As discussed, the comping in Blues for Symmy makes usage of an idea called harmonized scales. Just put, harmonized scales are an order of elements (that’s a terrific way to describe what a scale in fact is– you heard it here initially!) where the components are comprised entirely of notes from a provided scale. As soon as total you might say the chords consisted of within the balanced scale are ‘diatonic’. For our purposes the D, G and A symmetrical decreased scales were utilized to construct harmonized scales that feature stacked 4ths. While this is not the very first instance of quartal harmony here in Juiced Blues, it is nevertheless going to be very various than what we’ve dealt with therefore far. Beginning in Super Dom Blues, instances of stacked P4ths have been dropped here and there and to fantastic impact. Here in Blues for Symmy, we’re going to juice that approach by making having fun with stacks that consist of transformed 4ths– tritones (remember, while a tritone is frequently described as a b5th, it is likewise enharmonically a # 4). Why? Because it’s jui-licious! Seriously, aside from sounding downright awesome, it’s what the balanced lessened procreates. See.
Presuming you’ve checked out the text consisted of with the Blues for Symmy Soloing sector you have a handle on the ins and outs of the balanced reduced scale itself. If not, no sweat, the video portion of the section breaks it down for you once again. On top of that, here’s a fast review:
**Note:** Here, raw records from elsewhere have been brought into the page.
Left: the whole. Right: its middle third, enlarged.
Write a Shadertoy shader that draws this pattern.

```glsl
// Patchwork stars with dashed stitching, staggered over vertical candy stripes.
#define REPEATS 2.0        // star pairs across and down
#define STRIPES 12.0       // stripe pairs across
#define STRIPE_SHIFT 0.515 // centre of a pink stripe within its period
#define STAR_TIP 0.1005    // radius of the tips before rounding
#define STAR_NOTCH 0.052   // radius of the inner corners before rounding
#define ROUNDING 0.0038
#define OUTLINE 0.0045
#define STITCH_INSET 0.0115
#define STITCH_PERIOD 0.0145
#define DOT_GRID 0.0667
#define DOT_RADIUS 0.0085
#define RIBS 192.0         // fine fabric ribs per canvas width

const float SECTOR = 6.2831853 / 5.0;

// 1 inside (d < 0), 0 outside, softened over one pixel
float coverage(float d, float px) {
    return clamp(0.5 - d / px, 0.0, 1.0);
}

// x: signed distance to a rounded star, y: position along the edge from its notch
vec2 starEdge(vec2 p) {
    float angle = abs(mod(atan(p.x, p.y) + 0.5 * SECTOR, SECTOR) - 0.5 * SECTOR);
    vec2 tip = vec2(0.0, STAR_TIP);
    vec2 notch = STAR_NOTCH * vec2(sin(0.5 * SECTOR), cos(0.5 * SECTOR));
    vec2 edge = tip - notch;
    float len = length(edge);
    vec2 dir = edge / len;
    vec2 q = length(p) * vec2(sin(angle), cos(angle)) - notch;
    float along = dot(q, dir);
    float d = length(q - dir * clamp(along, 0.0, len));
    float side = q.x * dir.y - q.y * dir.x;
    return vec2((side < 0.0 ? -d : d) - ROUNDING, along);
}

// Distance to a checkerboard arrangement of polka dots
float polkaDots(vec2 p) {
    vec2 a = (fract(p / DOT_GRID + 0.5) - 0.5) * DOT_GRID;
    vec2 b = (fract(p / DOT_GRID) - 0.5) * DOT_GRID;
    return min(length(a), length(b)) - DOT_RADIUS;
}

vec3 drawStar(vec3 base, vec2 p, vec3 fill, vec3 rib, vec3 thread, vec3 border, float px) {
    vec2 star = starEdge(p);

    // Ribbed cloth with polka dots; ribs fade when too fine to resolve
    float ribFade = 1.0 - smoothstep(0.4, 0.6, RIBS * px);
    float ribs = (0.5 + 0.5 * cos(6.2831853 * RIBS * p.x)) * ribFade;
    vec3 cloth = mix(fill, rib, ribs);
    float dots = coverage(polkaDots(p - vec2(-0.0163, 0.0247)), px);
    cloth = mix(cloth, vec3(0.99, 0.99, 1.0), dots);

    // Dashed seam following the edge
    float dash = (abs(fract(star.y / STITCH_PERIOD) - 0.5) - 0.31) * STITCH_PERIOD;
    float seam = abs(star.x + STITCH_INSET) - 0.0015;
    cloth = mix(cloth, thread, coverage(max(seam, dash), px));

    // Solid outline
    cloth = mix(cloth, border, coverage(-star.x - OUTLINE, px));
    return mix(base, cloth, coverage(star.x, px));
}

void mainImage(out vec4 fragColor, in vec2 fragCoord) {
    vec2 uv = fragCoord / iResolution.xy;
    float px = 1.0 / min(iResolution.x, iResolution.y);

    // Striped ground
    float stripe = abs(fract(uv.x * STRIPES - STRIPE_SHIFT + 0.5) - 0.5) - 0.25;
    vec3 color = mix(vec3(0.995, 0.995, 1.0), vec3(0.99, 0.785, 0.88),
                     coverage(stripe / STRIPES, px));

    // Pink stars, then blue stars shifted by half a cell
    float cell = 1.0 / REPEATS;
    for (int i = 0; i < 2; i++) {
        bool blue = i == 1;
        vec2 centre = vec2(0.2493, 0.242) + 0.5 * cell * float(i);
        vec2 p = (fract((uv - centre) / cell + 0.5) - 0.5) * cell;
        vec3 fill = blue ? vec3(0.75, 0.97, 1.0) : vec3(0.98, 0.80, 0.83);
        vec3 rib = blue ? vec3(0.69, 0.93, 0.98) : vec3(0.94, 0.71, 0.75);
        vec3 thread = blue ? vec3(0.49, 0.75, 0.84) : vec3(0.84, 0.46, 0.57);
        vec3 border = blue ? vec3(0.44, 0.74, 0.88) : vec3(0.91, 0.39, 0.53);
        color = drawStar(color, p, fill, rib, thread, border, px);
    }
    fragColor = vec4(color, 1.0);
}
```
The symmetrical reduced scale is an octatonic (8-note) scale whose formula develops a succession of consecutive half and entire steps, which is why the alternative name for the scale is the half-whole (H/W) scale. This succession is the reason the scale is balanced– it’s an unlimited cycle of successive half and whole actions. The degrees are as follows: 1 b2/b9 b3/ # 9 3 # 4/b5/ # 11 5 6 b7. In D that would be D Eb F F# G #/ Ab A B C D. Nested within this scale is a dom7 arpeggio beginning with the root along with a dim7 arpeggio both from the root and b2nd/b9th degree. Given that we now understand dim7 arpeggios are in proportion, thus making every note in the arp a root that makes 8 dim7 formulae! That’s every note! Now, let’s get stacking.